The Bode portrays not only the countries in which bicycle races are ridden but also the sweaty bodies of participants, the nasty falls and the release of emotions at the finish. These images of the races are alike all over the world and are clearly characteristic of the cycling sport, but have in this particular case been made at various unknown locations with anonymous leading men.
Exceptional Cycling Photography
Chris de Bode is not a prototypical photographer of cycling events. His camera is usually not aimed at the finish, the break away group or the peloton, but instead at the spectators on the sides of the road and in the neighbourhood of the track. In Colombia cyclists cross stern police officers and a military tank that simply stands there, ready and waiting. In Cuba gymnasts are lined up in a geometrical figure, waving their flags in an overcrowded stadium to welcome the sportsmen. In Senegal the participants race by, passing extremely beautiful natural landscapes on their way.
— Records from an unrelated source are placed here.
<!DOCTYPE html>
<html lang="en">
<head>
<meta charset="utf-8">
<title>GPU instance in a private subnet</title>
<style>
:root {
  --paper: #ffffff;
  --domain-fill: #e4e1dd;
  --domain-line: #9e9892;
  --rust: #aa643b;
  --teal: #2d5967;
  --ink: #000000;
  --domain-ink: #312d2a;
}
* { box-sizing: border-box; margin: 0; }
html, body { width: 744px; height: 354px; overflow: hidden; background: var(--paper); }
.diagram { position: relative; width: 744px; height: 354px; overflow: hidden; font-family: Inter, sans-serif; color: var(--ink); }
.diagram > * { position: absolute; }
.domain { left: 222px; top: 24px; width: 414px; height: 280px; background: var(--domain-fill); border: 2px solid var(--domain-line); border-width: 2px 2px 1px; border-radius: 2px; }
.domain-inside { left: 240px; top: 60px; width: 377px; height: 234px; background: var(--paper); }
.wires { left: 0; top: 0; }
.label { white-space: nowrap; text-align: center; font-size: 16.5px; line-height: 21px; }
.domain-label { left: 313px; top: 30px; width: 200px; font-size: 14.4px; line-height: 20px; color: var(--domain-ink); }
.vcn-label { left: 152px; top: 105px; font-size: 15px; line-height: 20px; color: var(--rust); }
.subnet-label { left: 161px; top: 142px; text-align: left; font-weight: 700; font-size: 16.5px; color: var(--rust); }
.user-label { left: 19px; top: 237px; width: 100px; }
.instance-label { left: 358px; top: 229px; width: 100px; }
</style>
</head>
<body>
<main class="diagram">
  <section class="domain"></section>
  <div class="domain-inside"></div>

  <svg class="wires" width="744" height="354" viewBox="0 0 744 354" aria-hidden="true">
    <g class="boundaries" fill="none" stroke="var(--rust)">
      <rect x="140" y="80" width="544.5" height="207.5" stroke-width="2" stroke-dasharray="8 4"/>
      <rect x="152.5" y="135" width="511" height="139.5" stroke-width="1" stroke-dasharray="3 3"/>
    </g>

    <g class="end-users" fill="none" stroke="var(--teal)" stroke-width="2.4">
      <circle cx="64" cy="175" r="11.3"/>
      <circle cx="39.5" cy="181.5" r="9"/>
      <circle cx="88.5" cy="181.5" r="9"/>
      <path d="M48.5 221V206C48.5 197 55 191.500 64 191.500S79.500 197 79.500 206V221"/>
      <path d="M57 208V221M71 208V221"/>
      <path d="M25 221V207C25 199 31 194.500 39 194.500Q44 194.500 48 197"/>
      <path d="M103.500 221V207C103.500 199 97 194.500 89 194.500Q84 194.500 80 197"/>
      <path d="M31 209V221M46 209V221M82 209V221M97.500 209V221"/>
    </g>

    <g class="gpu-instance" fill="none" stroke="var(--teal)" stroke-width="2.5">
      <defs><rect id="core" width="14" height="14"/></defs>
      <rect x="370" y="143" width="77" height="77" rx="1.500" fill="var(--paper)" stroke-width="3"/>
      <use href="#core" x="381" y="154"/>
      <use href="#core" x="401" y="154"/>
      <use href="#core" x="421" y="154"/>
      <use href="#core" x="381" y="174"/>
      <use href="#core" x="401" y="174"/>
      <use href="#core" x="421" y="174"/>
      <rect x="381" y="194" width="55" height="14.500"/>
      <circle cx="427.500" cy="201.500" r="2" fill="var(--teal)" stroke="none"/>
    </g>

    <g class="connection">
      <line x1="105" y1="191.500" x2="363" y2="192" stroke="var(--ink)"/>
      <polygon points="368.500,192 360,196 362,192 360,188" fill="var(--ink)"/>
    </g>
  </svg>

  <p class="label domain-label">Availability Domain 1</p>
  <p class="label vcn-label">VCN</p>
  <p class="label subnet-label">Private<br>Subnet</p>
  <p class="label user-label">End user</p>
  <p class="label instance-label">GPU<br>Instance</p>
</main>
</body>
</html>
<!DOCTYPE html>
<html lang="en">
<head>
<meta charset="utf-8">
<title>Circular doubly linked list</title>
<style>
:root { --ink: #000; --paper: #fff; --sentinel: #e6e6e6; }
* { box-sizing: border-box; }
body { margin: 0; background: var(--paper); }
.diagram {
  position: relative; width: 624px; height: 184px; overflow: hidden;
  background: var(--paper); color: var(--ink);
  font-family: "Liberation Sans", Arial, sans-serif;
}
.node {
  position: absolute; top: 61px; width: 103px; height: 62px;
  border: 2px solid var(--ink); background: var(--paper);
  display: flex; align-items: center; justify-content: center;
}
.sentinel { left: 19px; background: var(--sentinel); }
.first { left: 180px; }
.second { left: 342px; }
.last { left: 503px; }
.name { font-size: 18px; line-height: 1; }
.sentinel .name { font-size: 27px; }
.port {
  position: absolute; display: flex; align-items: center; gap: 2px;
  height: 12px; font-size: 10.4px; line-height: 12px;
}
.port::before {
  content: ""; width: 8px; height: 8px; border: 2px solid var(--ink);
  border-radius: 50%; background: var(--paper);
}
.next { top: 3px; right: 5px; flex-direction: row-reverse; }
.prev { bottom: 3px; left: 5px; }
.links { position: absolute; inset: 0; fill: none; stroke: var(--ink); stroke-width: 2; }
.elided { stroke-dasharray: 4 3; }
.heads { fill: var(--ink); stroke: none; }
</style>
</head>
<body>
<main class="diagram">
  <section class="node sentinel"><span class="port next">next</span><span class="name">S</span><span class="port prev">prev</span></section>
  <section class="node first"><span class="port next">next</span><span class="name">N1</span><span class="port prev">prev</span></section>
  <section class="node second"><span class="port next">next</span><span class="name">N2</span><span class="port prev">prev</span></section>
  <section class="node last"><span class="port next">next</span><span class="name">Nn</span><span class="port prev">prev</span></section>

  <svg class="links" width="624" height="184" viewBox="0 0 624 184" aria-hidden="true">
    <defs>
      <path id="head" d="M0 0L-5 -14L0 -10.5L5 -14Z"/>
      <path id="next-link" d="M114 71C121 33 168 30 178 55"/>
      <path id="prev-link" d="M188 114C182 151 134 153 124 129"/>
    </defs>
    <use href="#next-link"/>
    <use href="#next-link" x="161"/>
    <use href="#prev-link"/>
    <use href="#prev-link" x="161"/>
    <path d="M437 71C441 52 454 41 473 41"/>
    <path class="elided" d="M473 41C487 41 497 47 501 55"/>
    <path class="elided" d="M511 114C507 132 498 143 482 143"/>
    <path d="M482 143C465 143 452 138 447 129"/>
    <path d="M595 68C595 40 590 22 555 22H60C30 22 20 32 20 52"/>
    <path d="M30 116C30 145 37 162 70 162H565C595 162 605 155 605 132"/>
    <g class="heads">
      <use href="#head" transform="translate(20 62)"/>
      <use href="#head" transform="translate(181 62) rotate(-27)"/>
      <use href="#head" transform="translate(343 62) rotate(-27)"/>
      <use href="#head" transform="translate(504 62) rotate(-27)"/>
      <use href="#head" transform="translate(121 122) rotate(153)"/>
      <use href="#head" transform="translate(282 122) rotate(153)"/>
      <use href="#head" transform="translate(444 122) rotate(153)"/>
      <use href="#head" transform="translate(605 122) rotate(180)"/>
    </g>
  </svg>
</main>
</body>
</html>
In Qatar cyclists dash through the dust of the desert while being watched by a group of women wearing burkas. Only very rarely it is the case that the sportsmen themselves are the main subjects of De Bode's photographs. He takes their picture right before or after the race, while they kneel down praying in church or perspire vehemently when they are finally able to sit down next to their bicycles after the race.
At Mets & Schilt Publishers the bilingual publication ‘Tour du Monde, Colombia, Cuba, Senegal, Eritrea, Qatar, China' (ISBN 978 90 5330 556 0, in English and Dutch, has appeared (hard back) with a preface of cycling expert and Radio 1 reporter Jeroen Wielaert